The Family Enterprise Center program at the University of North Carolina Kenan-Flagler Business School helps family-business owners address a critical issue to sustainable success.
CHAPEL HILL, N.C., Aug. 11, 2020 /PRNewswire-PRWeb/ –Succession planning in a family business is one of the most difficult – and most important – issues for leaders to discuss.
The Family Enterprise Center at the University of North Carolina Kenan-Flagler Business School is offering a new online class for family business leaders to explore and analyze continuity challenges and common practices for successfully leading their enterprises.
It is designed for family business leaders, non-family executives, business-owning families and future leaders. Multiple members of a family firm are encouraged to participate. Senior leaders can explore how transition means “going to” something new rather than about leaving their roles, while younger generations benefit from assessing how their personal goals and skills align with the purpose of the business.

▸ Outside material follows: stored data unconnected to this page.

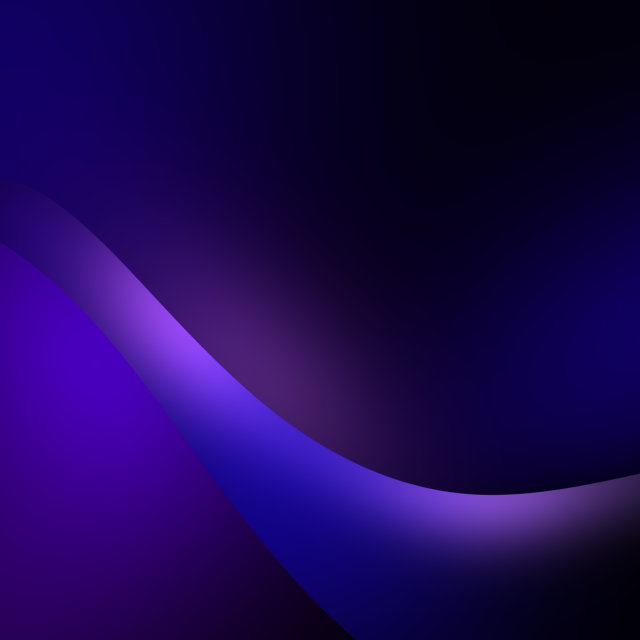
This background is drawn by a Shadertoy shader. Its source:

```glsl
#define NIGHT vec3(0.008, 0.0, 0.035)
#define INDIGO vec3(0.05, 0.0, 0.34)
#define HAZE vec3(0.20, 0.13, 0.23)
#define PLUM vec3(0.08, 0.0, 0.10)
#define BAND_BLUE vec3(0.07, 0.01, 0.55)
#define BAND_DUSK vec3(0.09, 0.0, 0.30)
#define ORCHID vec3(0.43, 0.21, 0.40)
#define RIM vec3(0.12, 0.08, 0.20)
#define RIM_HOT vec3(0.34, 0.20, 0.40)
#define PANEL_DEEP vec3(0.155, 0.0, 0.34)
#define PANEL_VIOLET vec3(0.24, 0.0, 0.64)
#define FLOW_ANGLE -0.76

// Elliptical Gaussian light, its long axis turned by angle
float glow(vec2 p, vec2 centre, vec2 radius, float angle) {
    float c = cos(angle), s = sin(angle);
    vec2 q = p - centre;
    q = vec2(c * q.x + s * q.y, c * q.y - s * q.x) / radius;
    return exp(-dot(q, q));
}

// Cubic curve between two knots, each holding x, height and slope
float hermite(float x, vec3 a, vec3 b) {
    float h = b.x - a.x;
    float t = (x - a.x) / h, u = 1.0 - t;
    return u * u * ((1.0 + 2.0 * t) * a.y + t * h * a.z)
         + t * t * ((1.0 + 2.0 * u) * b.y - u * h * b.z);
}

float upperWave(float x) {
    vec3 crest = vec3(0.0, 0.722, -0.15), slope = vec3(0.26, 0.516, -1.07);
    vec3 bend = vec3(0.456, 0.335, -0.71), trough = vec3(0.768, 0.2266, 0.0);
    vec3 end = vec3(1.0, 0.26, 0.22);
    if (x < slope.x) return hermite(x, crest, slope);
    if (x < bend.x) return hermite(x, slope, bend);
    if (x < trough.x) return hermite(x, bend, trough);
    return hermite(x, trough, end);
}

float lowerWave(float x) {
    vec3 start = vec3(0.0, 0.622, -0.62), slope = vec3(0.26, 0.353, -1.42);
    vec3 foot = vec3(0.557, 0.0, -0.82);
    if (x < slope.x) return hermite(x, start, slope);
    if (x < foot.x) return hermite(x, slope, foot);
    return foot.z * (x - foot.x);
}

// Turns a vertical gap to a curve into a distance across it
float across(float gap, float left, float right, float span) {
    float steepness = (right - left) / span;
    return gap / sqrt(1.0 + steepness * steepness);
}

vec3 backdrop(vec2 p, float height) {
    vec3 col = NIGHT;
    col += INDIGO * glow(p, vec2(0.0, 0.9), vec2(0.46, 0.6), 0.0);
    col += INDIGO * glow(p, vec2(1.02, 0.48), vec2(0.4, 0.24), 0.61);
    col += HAZE * glow(p, vec2(0.40, 0.41), vec2(0.24, 0.13), FLOW_ANGLE);
    col += PLUM * glow(p, vec2(0.36, 0.46), vec2(0.40, 0.20), FLOW_ANGLE);
    // Shade resting on the right part of the wave
    float shade = exp(-max(height, 0.0) / 0.05) * smoothstep(0.6, 0.9, p.x);
    return col * (1.0 - 0.45 * shade);
}

vec3 ribbon(vec2 p, float depth) {
    vec3 col = BAND_BLUE * glow(p, vec2(0.40, 0.27), vec2(0.4, 0.3), FLOW_ANGLE);
    col += BAND_DUSK * glow(p, vec2(0.02, 0.65), vec2(0.2), 0.0);
    col += ORCHID * glow(p, vec2(0.27, 0.50), vec2(0.18, 0.11), FLOW_ANGLE);
    // Light along the upper rim, strongest in the trough
    float rim = exp(-pow(depth / 0.07, 2.0)) * smoothstep(0.1, 0.35, p.x);
    col += RIM * rim;
    col += RIM_HOT * glow(vec2(p.x, depth), vec2(0.77, 0.0), vec2(0.19, 0.085), 0.0);
    return col;
}

vec3 panel(vec2 p) {
    return PANEL_DEEP * glow(p, vec2(0.0, 0.1), vec2(0.36), 0.0)
         + PANEL_VIOLET * glow(p, vec2(0.16, 0.48), vec2(0.36, 0.26), FLOW_ANGLE);
}

void mainImage(out vec4 fragColor, in vec2 fragCoord) {
    vec2 p = fragCoord / iResolution.xy;
    float soft = 0.8 / min(iResolution.x, iResolution.y);
    float e = 0.002;

    // Signed distances, positive above each wave
    float upper = across(p.y - upperWave(p.x), upperWave(p.x - e), upperWave(p.x + e), 2.0 * e);
    float lower = across(p.y - lowerWave(p.x), lowerWave(p.x - e), lowerWave(p.x + e), 2.0 * e);

    // Layers from back to front
    vec3 col = backdrop(p, upper);
    col = mix(ribbon(p, -upper), col, smoothstep(-soft, soft, upper));
    col = mix(panel(p), col, smoothstep(-soft, soft, lower));
    fragColor = vec4(clamp(col, 0.0, 1.0), 1.0);
}
```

The six-session course starts Oct. 2. Videos and readings are the basis of discussion for a series of live, 90-minute classes on Zoom with the professors and other family-business owners. Participants receive two 60-minute coaching sessions and join a small peer group to discuss and apply course topics.
Stephen Miller and Cooper Biersach (MBA ’96), the center’s founders and adjunct assistant professors, teach the class. They have worked with hundreds of families for over a decade, and based the online course on the Family Business Forum, which the center has offered for seven years.

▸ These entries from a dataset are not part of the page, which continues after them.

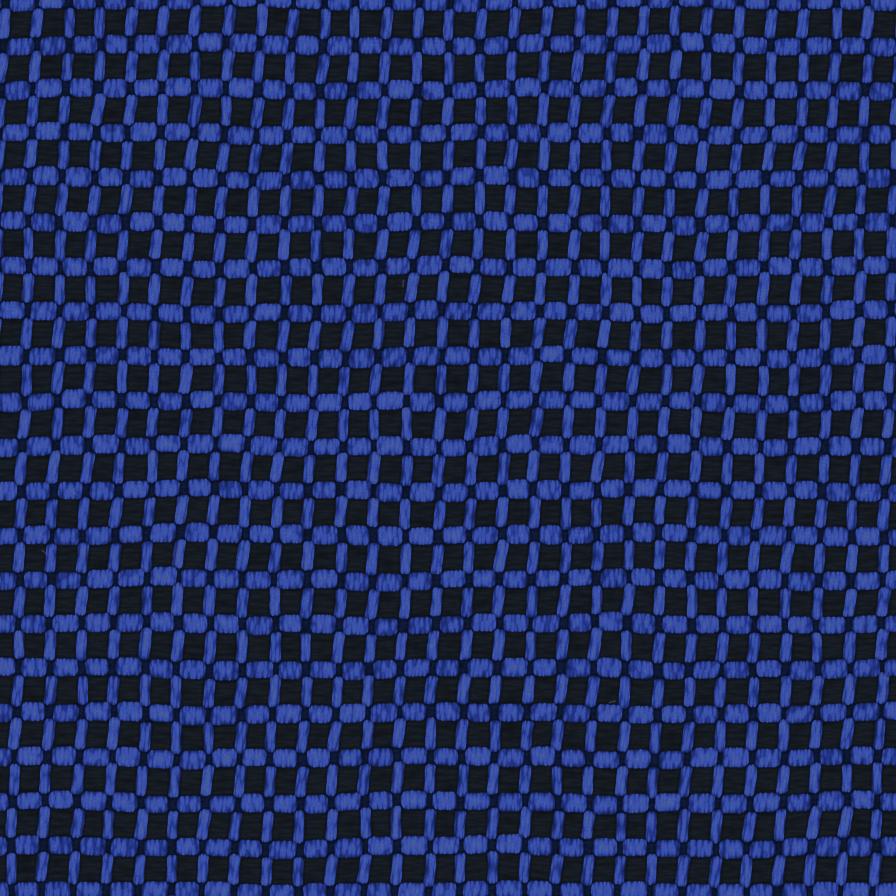
A Shadertoy shader for this texture:

```glsl
// Two-tone woven cloth: plump blue weft tufts and slim blue warp bars around charcoal squares.
// Each thread family is a jittered lattice of rounded boxes, about 28 across and 20 down.
// Stretched cellular noise gives the fibres; layered sines bend the lattice a little.

const vec2 COUNT = vec2(28.0, 20.1);
const vec2 PITCH = 1.0 / COUNT;
const float SLANT = 0.028;

const vec3 CHARCOAL = vec3(0.085, 0.105, 0.135);
const vec3 NAVY = vec3(0.06, 0.10, 0.21);
const vec3 DEEP_BLUE = vec3(0.08, 0.135, 0.33);
const vec3 MID_BLUE = vec3(0.13, 0.20, 0.52);
const vec3 BRIGHT_BLUE = vec3(0.22, 0.31, 0.66);
const vec3 PALE_BLUE = vec3(0.27, 0.35, 0.62);

float hash(vec2 p) {
    return fract(sin(dot(p, vec2(127.1, 311.7))) * 43758.5);
}

vec2 hash2(vec2 p) {
    return vec2(hash(p), hash(p + 41.3));
}

// Distance to the nearest scattered point
float cellular(vec2 p) {
    vec2 base = floor(p);
    float nearest = 2.0;
    for (int j = -1; j <= 1; j++) {
        for (int i = -1; i <= 1; i++) {
            vec2 cell = base + vec2(i, j);
            nearest = min(nearest, length(cell + hash2(cell) - p));
        }
    }
    return nearest;
}

float roundBox(vec2 p, vec2 halfSize, float radius) {
    vec2 q = abs(p) - halfSize + radius;
    return length(max(q, 0.0)) + min(max(q.x, q.y), 0.0) - radius;
}

// Gentle irregularity of the loom
vec2 bend(vec2 p) {
    return vec2(sin(p.y * 17.0 + 2.0 * sin(p.x * 9.0)) + 0.5 * sin(p.y * 43.0 + p.x * 21.0),
                sin(p.x * 13.0 + 1.5 * sin(p.y * 11.0)) + 0.5 * sin(p.x * 37.0 - p.y * 15.0));
}

vec3 blueRamp(float light) {
    vec3 color = mix(DEEP_BLUE, MID_BLUE, smoothstep(0.1, 0.45, light));
    color = mix(color, BRIGHT_BLUE, smoothstep(0.4, 0.75, light));
    return mix(color, PALE_BLUE, smoothstep(0.8, 1.1, light));
}

// Charcoal squares with faint cross threads, navy in the gaps
vec3 groundColor(vec2 grid) {
    vec2 id = floor(grid + 0.5);
    vec2 p = (grid - id) * PITCH;
    float d = roundBox(p, vec2(0.0135, 0.0155), 0.003);
    float strands = 1.0 - cellular(p * vec2(45.0, 250.0) + id * 13.0);
    vec3 color = mix(CHARCOAL, NAVY, smoothstep(-0.002, 0.003, d));
    return color * (0.72 + 0.45 * strands);
}

// One lattice of visible blue thread segments, laid over the given colour
vec3 layThreads(vec3 under, vec2 grid, vec2 halfSize, vec2 fibreScale,
                float lean, float seed, float pixel) {
    vec2 id = floor(grid + 0.5);
    vec2 rnd = hash2(id + seed);
    vec2 rndSize = hash2(id + seed + 7.7);
    vec2 p = (grid - id) * PITCH + (rnd - 0.5) * 0.0025;
    p.x += p.y * (lean + (rndSize.x - 0.5) * 0.12);

    vec2 size = halfSize * mix(vec2(0.92), vec2(1.08), rndSize);
    float thin = min(size.x, size.y);
    float fibre = 1.0 - cellular(p * fibreScale + id * 17.0 + seed);
    float d = roundBox(p, size, thin * 0.65) + (0.5 - fibre) * 0.0012;

    float crown = sqrt(clamp(-d / thin, 0.0, 1.0));
    float light = 0.62 * crown + 0.75 * (fibre - 0.5) + 0.18 + 0.22 * (rnd.y - 0.5);
    float edge = max(pixel, 0.0009);
    under *= mix(0.72, 1.0, smoothstep(0.0, 0.004, d));
    return mix(under, blueRamp(light), 1.0 - smoothstep(-edge, edge, d));
}

// Sparse pale flecks of lint
float lint(vec2 p, float pixel) {
    vec2 grid = p * 30.0;
    vec2 id = floor(grid);
    vec2 q = (grid - id - 0.5) / 30.0;
    float angle = 6.28 * hash(id + 3.1);
    q = mat2(cos(angle), sin(angle), -sin(angle), cos(angle)) * q;
    float d = roundBox(q, vec2(0.004, 0.0007), 0.0006);
    return step(0.982, hash(id + 9.4)) * (1.0 - smoothstep(-pixel, pixel, d));
}

void mainImage(out vec4 fragColor, in vec2 fragCoord) {
    float pixel = 1.0 / iResolution.y;
    vec2 uv = fragCoord * pixel;

    // Lattice coordinates: warp bars at whole x, weft rows at whole y, counted downward
    vec2 grid = COUNT * vec2(uv.x - 0.384 + SLANT * (0.528 - uv.y), 1.0 - uv.y);
    grid += 0.035 * bend(uv);

    vec3 color = groundColor(grid - 0.5);
    color = layThreads(color, grid - vec2(0.0, 0.5), vec2(0.0060, 0.0172),
                       vec2(270.0, 48.0), 0.06, 5.0, pixel);
    color = layThreads(color, grid - vec2(0.5, 0.0), vec2(0.0138, 0.0100),
                       vec2(240.0, 65.0), 0.0, 23.0, pixel);

    color *= 1.0 + 0.08 * (hash(floor(uv * 512.0)) - 0.5);
    color = mix(color, vec3(0.36, 0.42, 0.58), 0.45 * lint(uv, pixel));
    fragColor = vec4(color, 1.0);
}
```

“In this unique program, family-business owners can take time from the day-to-day management of their firms to build a strategy for the future with a thoughtful roadmap for succession,” says Biersach. “We emphasize building lines of open, transparent communication in the family, the creation of a shared vision for the business, and the alignment of family and business goals.”

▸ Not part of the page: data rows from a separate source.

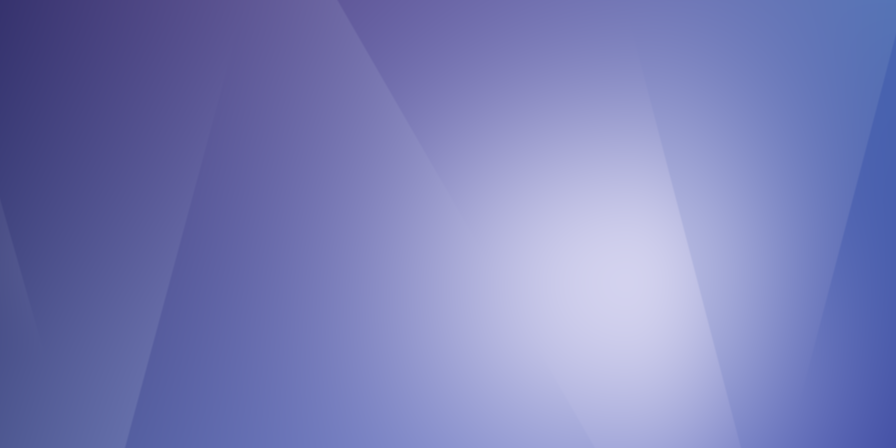
Give the GLSL for this background, as a WebGL 2 fragment shader.

```glsl
#version 300 es
precision highp float;

uniform vec2 u_resolution;
out vec4 fragColor;

#define GLOW_CENTER vec2(1.40, 0.37)
#define GLOW_REACH_LOW vec2(0.55, 0.52)
#define GLOW_REACH_HIGH vec2(0.37, 0.45)
#define GLOW_STRENGTH 0.95
#define GLOW_COLOR vec3(0.85, 0.845, 0.945)
#define SHEEN_COLOR vec3(0.82, 0.86, 0.92)
#define SHADE_COLOR vec3(0.16, 0.27, 0.64)
#define EDGE_SOFTNESS 0.003

// Quadratic blend of three colours along t
vec3 blend3(vec3 a, vec3 b, vec3 c, float t) {
    return mix(mix(a, b, t), mix(b, c, t), t);
}

// Signed distance to a slanted edge, positive on its left side
float edgeDistance(vec2 p, float bottomX, float topX) {
    float slope = topX - bottomX;
    return (bottomX + slope * p.y - p.x) / sqrt(1.0 + slope * slope);
}

// Coverage of a facet that fades with distance from its edge
float facet(float d, float reach) {
    float w = max(EDGE_SOFTNESS, 0.75 / u_resolution.y);
    return smoothstep(-w, w, d) * exp(-max(d, 0.0) / reach);
}

// Off-centre glow with a different reach on each side
float glow(vec2 p) {
    vec2 d = p - GLOW_CENTER;
    vec2 q = d / mix(GLOW_REACH_LOW, GLOW_REACH_HIGH, step(0.0, d));
    return GLOW_STRENGTH * exp(-dot(q, q));
}

void main() {
    vec2 p = gl_FragCoord.xy / u_resolution.y;
    float t = gl_FragCoord.x / u_resolution.x;

    // Base gradient from dark violet to blue
    vec3 top = blend3(vec3(0.20, 0.185, 0.42), vec3(0.50, 0.41, 0.695),
                      vec3(0.33, 0.45, 0.71), t);
    vec3 bottom = blend3(vec3(0.26, 0.30, 0.54), vec3(0.53, 0.58, 0.89),
                         vec3(0.25, 0.30, 0.64), t);
    vec3 color = mix(bottom, top, p.y);
    color = mix(color, GLOW_COLOR, glow(p));

    // Light facets on the left
    float sheen = 0.13 * facet(edgeDistance(p, 0.279, 0.548), 0.6)
                * (1.0 - smoothstep(0.1, 1.0, p.y));
    sheen += 0.11 * facet(edgeDistance(p, 1.328, 0.753), 0.35)
           * smoothstep(0.35, 0.85, p.y);
    sheen += 0.07 * facet(edgeDistance(p, 0.159, -0.127), 0.3)
           * smoothstep(0.18, 0.45, p.y);
    color = mix(color, SHEEN_COLOR, sheen);

    // Blue facets on the right, and a faint one under the glow
    float shade = 0.11 * facet(-edgeDistance(p, 1.654, 1.393), 0.25)
                * (1.0 - smoothstep(0.55, 1.0, p.y));
    shade += 0.30 * facet(-edgeDistance(p, 1.758, 2.020), 0.5)
           * smoothstep(0.05, 0.6, p.y);
    shade += 0.04 * facet(edgeDistance(p, 1.328, 0.753), 0.15)
           * (1.0 - smoothstep(0.0, 0.25, p.y));
    color = mix(color, SHADE_COLOR, shade);

    fragColor = vec4(color, 1.0);
}
```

Succession is almost always at the top of the list of concerns for family-business owners, says Miller.
“The thought of passing the leadership baton from one generation to the next, choosing the next leader from among family or non-family members, transferring ownership and preparing an estate plan is enough to stop the most decisive leaders in their tracks,” he says. “We often find highly successful entrepreneurs avoiding succession like the plague, but if they want their businesses to thrive through one or more generations of family ownership, they must engage in succession planning.”
The course draws upon Miller’s research on developing next-generation talent in family businesses. He focused on factors that influence the development of next-generation leaders. It is incorporated into course videos and discussions, leading to practical ways participants can apply the findings to support successful transition from one generation to the next.
The Family Enterprise Center is dedicated to providing next-generation family business leaders with the expertise and resources to develop entrepreneurial, sustainable family enterprises; to create and maintain healthy family and working relationships; and be responsible stewards of family business assets.
Registration ends Sept. 18, 2020. Click here for more information and to register.
About the University of North Carolina Kenan-Flagler Business School
Consistently ranked one of the world’s best business schools, UNC Kenan-Flagler offers a broad range of programs – Undergraduate, MBA and Master of Accounting, PhD and Executive Development – and extraordinary, real-life learning experiences. Faculty demonstrate unparalleled dedication to students’ learning and a commitment to world-class research that addresses critical business challenges. Contributing to the School’s thought leadership is the Frank Hawkins Kenan Institute of Private Enterprise, which promotes innovative, market-based solutions to vital economic issues. UNC Kenan-Flagler’s collaborative culture is rooted in core values that date back to its founding in 1919, and graduates are renowned as effective, principled leaders with the technical knowledge and leadership skills to deliver results in the global business environment.
SOURCE University of North Carolina